A new project from Halton Fresh Food Box will provide even more opportunities for farms in Halton to bring more local produce to the community with the Feeding Halton project. With support from the Greenbelt Fund and funding from the Ontario government, Halton Fresh Food Box, working with collaborating partners to create Feeding Halton, will look for opportunities within the Region of Halton to create a local food hub. A local food hub will help with the collection, storage, processing, and distribution of local food and products, making them more available to the people of Halton. Collectively, Feeding Halton’s member programs serve more than 40,000 clients each month in the Region. This project builds on work done by the Region to identify what foods are grown locally. Greenbelt Fund release.
Agriculture by the Numbers: Understanding the Greenbelt’s Unique Advantages
The report outlines changes in agriculture over time in the Greenbelt, compared to the Greater Golden Horseshoe and Ontario. Using data from Statistics Canada’s 2001, 2006, and 2011 Census of Agriculture, the paper looks at key variables such as number of farms, area farmed, use of farmland, production levels, and farm revenue. Greenbelt report.
New Food For Thought For Bruce County Farmers, October 16
For the two years of its operation, the Bruce Botanical Food Gardens has been test-cropping eggplant and okra to see how it grows in Bruce County, under natural conditions, and using only organic principles. Now it is time to share the experience and open the door to a new marketplace for interested farmers in the region. Dr. Michael Brownbridge of Vineland Research and Innovation Centre will be presenting information on their organization’s work on world crop research. He will share the background of the project, new market opportunities, successes experienced by farmers in the World Food Crop program, various growing techniques and best practices, and how to access a studied marketplace. Details.
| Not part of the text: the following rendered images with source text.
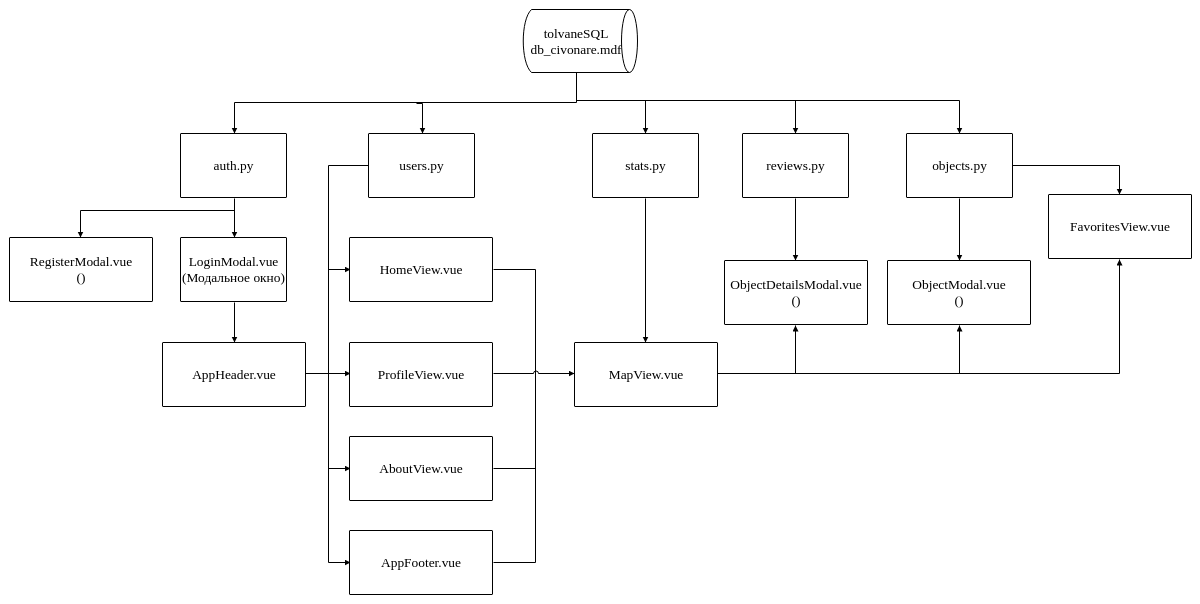
<!DOCTYPE html>
<html lang="ru">
<head>
<meta charset="utf-8">
<title>Application structure diagram</title>
<style>
  :root {
    --paper: #ffffff;
    --ink: #000000;
    --narrow: 107px;
    --wide: 144px;
  }
  * { box-sizing: border-box; }
  html, body { margin: 0; background: var(--paper); overflow: hidden; }
  .diagram {
    position: relative;
    width: 1200px;
    height: 604px;
    overflow: hidden;
    background: var(--paper);
    color: var(--ink);
    font: 13.4px/16px "Liberation Serif", serif;
  }
  .connectors { position: absolute; left: 0; top: 0; display: block; }
  .connectors .lines { fill: none; stroke: var(--ink); stroke-width: 1; }
  .connectors .arrows { marker-end: url(#arrowhead); }
  .node {
    position: absolute;
    left: var(--x);
    top: var(--y);
    height: 65px;
    display: flex;
    flex-direction: column;
    align-items: center;
    justify-content: center;
    text-align: center;
    white-space: nowrap;
  }
  .module, .view {
    border: 1px solid var(--ink);
    border-radius: 1px;
    background: var(--paper);
  }
  .module { width: var(--narrow); }
  .view { width: var(--wide); }
  .database { width: 106px; }
</style>
</head>
<body>
<main class="diagram">
  <svg class="connectors" width="1200" height="604" viewBox="0 0 1200 604" aria-hidden="true">
    <defs>
      <marker id="arrowhead" markerUnits="userSpaceOnUse" markerWidth="7" markerHeight="7" refX="6" refY="3" orient="auto">
        <polygon points="0,0 6,3 0,6"/>
      </marker>
    </defs>
    <g class="lines" transform="translate(.5 .5)">
      <g class="database-shape">
        <path d="M629 9H531C520 19 520 62 531 72H629"/>
        <ellipse cx="629" cy="40.5" rx="8" ry="31.5"/>
      </g>
      <g class="plain">
        <path d="M576 72V102"/>
        <path d="M493 269H535V562H493"/>
        <path d="M493 468H535"/>
      </g>
      <g class="arrows">
        <path d="M576 102H234V133"/>
        <path d="M416 103H422V133"/>
        <path d="M576 100H959V133"/>
        <path d="M645 100V133"/>
        <path d="M795 100V133"/>
        <path d="M234 198V237"/>
        <path d="M234 210H80V237"/>
        <path d="M234 302V342"/>
        <path d="M305 373H350"/>
        <path d="M368 165H328V562H350"/>
        <path d="M328 269H350"/>
        <path d="M328 468H350"/>
        <path d="M493 373H533A2.5 2.5 0 0 1 538 373H574"/>
        <path d="M645 198V342"/>
        <path d="M795 198V260"/>
        <path d="M959 198V260"/>
        <path d="M1012 165H1119V194"/>
        <path d="M717 373H1119V259"/>
        <path d="M795 373V325"/>
        <path d="M959 373V325"/>
      </g>
    </g>
  </svg>

  <div class="node database" style="--x:523px;--y:9px"><span>tolvaneSQL</span><span>db_civonare.mdf</span></div>

  <div class="node module" style="--x:180px;--y:133px">auth.py</div>
  <div class="node module" style="--x:368px;--y:133px">users.py</div>
  <div class="node module" style="--x:592px;--y:133px">stats.py</div>
  <div class="node module" style="--x:742px;--y:133px">reviews.py</div>
  <div class="node module" style="--x:906px;--y:133px">objects.py</div>

  <div class="node view" style="--x:9px;--y:237px"><span>RegisterModal.vue</span><span>()</span></div>
  <div class="node module" style="--x:180px;--y:237px"><span>LoginModal.vue</span><span>(Модальное окно)</span></div>
  <div class="node view" style="--x:162px;--y:342px">AppHeader.vue</div>

  <div class="node view" style="--x:349px;--y:237px">HomeView.vue</div>
  <div class="node view" style="--x:349px;--y:342px">ProfileView.vue</div>
  <div class="node view" style="--x:349px;--y:436px">AboutView.vue</div>
  <div class="node view" style="--x:349px;--y:530px">AppFooter.vue</div>

  <div class="node view" style="--x:574px;--y:342px">MapView.vue</div>
  <div class="node view" style="--x:724px;--y:260px"><span>ObjectDetailsModal.vue</span><span>()</span></div>
  <div class="node view" style="--x:887px;--y:260px"><span>ObjectModal.vue</span><span>()</span></div>
  <div class="node view" style="--x:1048px;--y:194px">FavoritesView.vue</div>
</main>
</body>
</html>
Breaking Ground: Halton Food Summit, November 6
Join the Halton Food Council on Thursday, November 6, 8:00 – 1:00 p.m., to hear from a panel of farmers, policymakers, community groups, and grocers as they share their stories about the opportunities and challenges to build a more resilient local food system. Share your story and help shape the future of food in Halton. Together we can create a shared table with room for all! Sustain Ontario post.
Healthy Soil, Water Quality Not Incompatible
A Water Resource Technologist with the Ausable Bayfield Conservation Authority told his board members recently his research demonstrated that healthy soil and water quality are not incompatible. Ross Wilson explains his work on water quality started on the shoreline because that’s where water quality issues show up. But he gradually worked inland along streams and rivers and eventually to fields because that’s water quality issues originate. What he found was that the healthiest fields that produce the best yields also pose the least threats to water quality. Blackburn News story.
AND IF YOU HAVE TIME
#foodcrisis graphic novel sneak peak!
Evan Fraser has been hard at work developing a graphic novel about the global food system. One of the major inspirations for this story comes from the “food crisis” of 2008-2012 (this is referred to at the start of page 3 in the text box that opens the scene). The trouble began in early 2008 when food prices shot up and around the world angry crowds gathered, protesting an unfair food system that allow some to profit while others go hungry. Protestors raised French baguettes into the air as a symbol of their oppression and the government in Haiti fell. From South America to Southeast Asia people died, cars were burned, marketplaces looted, and armies were called in. Feeding 9 billion post. Sneak peak.